commenced tree ripening in mid - late November, only a little before
In 2017, the first slight color change in the Maluma fruit was in
late September. Hass fruit here are all totally green at that time.
In 2020, the first color change was about mid October. Fruit picked
on the 19th of October had softened by the 28th. The quality was
good, but the seed coat was stil a light brown, suggesting they had
yet to reach full maturity. In the 2016 season, Maluma fruit in the
Bay of Plenty reached the minimum 24% dry matter in early October,
whereas Hass reached 24% much earlier than Maluma, in mid August.
In contrast, in the warmer areas of new Zealand (Whangarei, Far
North) Maluma reached 24% in mid June, but Hass didn't achieve
pickable maturity of 24% DM until a month later, in mid July.
Clearly, there is a regional split - Maluma is the earliest high
quality avocado to mature, but only in the warmer north. In the Bay
of Plenty, the main avocado growing area, Hass beats Maluma to first
maturity by a significant margin.
A tentative explanation might be that Hass is better able to ripen
fruit in cooler temperatures; and Maluma's maturation is both
inhibited by cooler temperatures and is much more responsive
to warm temperatures than Hass.
Externally, the fruit look almost identical to Hass, but the shape
is more pyriforme (pear shaped), and the skin is much more
prominently 'pebbled', and is glossier. The ripe skin color is
purple-black. Internally, the flesh is slightly paler than Hass,
with a little fiber, and has a good flesh to seed ratio. South
Africa reports the seed volume as 10% - 15% of the fruit volume. A
small 2018 sample here was 11.4%, 12.2%, 13.4%, 14.1%, so in line
with South African results. Under South African conditions the fruit
size range is 150 to 400 grams. The New Zealand fruit illustrated
above was large relative to Hass, at 335 grams (the seed on the far
left has had its seed coat removed). In 2017, the fruit averaged
around 320 grams.
The South Africans describe the taste as nutty, like Hass, but
'creamier'. The above fruit, picked in mid December 2014, was very
oily, with a buttery texture. It has a definite and very good
flavour, but it is not as 'nutty' as Hass.
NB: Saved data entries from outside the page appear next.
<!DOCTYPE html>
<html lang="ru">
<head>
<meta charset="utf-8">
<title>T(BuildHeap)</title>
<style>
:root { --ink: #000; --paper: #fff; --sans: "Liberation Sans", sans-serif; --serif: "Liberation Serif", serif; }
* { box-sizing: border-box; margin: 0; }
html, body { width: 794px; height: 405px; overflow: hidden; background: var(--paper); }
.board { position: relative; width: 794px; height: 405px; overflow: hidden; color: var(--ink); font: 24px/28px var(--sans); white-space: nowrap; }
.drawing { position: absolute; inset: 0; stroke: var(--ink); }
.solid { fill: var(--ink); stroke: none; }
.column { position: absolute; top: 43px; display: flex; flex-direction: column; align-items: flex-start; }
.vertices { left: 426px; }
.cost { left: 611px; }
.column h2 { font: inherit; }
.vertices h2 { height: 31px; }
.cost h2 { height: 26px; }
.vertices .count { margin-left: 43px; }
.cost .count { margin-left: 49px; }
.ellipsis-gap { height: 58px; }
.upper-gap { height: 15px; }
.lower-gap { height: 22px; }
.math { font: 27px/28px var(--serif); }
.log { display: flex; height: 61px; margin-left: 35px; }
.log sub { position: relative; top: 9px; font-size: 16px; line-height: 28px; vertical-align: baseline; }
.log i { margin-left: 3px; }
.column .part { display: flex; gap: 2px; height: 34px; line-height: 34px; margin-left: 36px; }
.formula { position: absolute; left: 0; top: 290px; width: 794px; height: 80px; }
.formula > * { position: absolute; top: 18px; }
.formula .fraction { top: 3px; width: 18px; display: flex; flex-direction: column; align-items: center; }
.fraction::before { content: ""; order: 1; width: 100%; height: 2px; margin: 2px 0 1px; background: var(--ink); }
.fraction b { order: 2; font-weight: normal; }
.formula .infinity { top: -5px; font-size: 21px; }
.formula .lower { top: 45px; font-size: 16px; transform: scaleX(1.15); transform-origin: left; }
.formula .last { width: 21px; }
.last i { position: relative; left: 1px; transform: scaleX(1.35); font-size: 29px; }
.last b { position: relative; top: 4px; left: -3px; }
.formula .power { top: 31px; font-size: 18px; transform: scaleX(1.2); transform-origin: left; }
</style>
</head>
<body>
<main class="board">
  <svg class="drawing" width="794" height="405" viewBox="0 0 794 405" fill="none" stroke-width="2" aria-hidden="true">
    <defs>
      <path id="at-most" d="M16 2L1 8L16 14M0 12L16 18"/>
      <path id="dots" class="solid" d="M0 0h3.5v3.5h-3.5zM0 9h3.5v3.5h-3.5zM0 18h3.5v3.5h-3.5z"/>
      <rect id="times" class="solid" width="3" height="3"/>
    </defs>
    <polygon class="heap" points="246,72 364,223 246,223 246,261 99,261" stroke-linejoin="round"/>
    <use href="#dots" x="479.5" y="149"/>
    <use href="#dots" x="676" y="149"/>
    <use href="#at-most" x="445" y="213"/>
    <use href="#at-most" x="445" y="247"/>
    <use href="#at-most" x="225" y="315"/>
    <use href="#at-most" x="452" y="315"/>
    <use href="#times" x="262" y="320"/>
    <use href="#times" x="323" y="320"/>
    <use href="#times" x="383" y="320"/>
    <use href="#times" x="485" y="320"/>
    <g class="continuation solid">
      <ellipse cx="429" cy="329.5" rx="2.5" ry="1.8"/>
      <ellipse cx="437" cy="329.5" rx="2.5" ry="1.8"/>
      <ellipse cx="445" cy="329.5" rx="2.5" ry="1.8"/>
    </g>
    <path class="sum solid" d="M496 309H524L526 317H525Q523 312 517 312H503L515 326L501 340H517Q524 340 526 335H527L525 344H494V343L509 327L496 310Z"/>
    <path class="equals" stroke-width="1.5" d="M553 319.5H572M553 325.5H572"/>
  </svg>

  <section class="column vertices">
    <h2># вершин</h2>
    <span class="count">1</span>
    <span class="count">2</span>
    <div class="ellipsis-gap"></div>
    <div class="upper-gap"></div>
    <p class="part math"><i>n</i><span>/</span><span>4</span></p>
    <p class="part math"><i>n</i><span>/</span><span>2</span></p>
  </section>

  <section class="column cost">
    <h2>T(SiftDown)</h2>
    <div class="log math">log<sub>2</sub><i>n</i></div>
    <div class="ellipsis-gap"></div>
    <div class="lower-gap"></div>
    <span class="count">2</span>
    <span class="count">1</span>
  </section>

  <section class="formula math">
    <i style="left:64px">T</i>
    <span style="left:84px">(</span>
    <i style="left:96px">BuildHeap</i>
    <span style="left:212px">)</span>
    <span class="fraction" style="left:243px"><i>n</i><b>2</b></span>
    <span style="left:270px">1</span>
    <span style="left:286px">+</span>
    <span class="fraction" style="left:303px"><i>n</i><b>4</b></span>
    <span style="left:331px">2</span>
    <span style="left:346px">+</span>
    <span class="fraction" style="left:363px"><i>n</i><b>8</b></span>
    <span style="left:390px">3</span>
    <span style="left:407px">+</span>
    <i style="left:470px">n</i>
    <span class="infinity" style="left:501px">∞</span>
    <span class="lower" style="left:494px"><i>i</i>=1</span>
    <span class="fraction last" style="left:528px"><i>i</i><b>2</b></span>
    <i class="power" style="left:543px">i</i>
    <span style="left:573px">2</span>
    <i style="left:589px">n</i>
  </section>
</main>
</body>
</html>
The skin usually peels
easily from the flesh. In 2017, the first hint of color change on
Maluma fruit was in late september. A fruit picked at this stage was
very good - better than Hass at this time. However, the autumn set
Carmen Hass round picked in late September was outstanding - as good
as Hass ever is at its best. In 2018, it was clear that spring
Maluma are much superior to Hass in flavor, but by early summer Hass
has caught up and surpassed Maluma in flavor.
Personally, I think the flavor is superior to Hass, at least, early
in the season. Maluma fruit from the north have the potential to be
seen as a 'gourmet' avocado early in the season - as long as they
can be guaranteed to have a Northern provenance.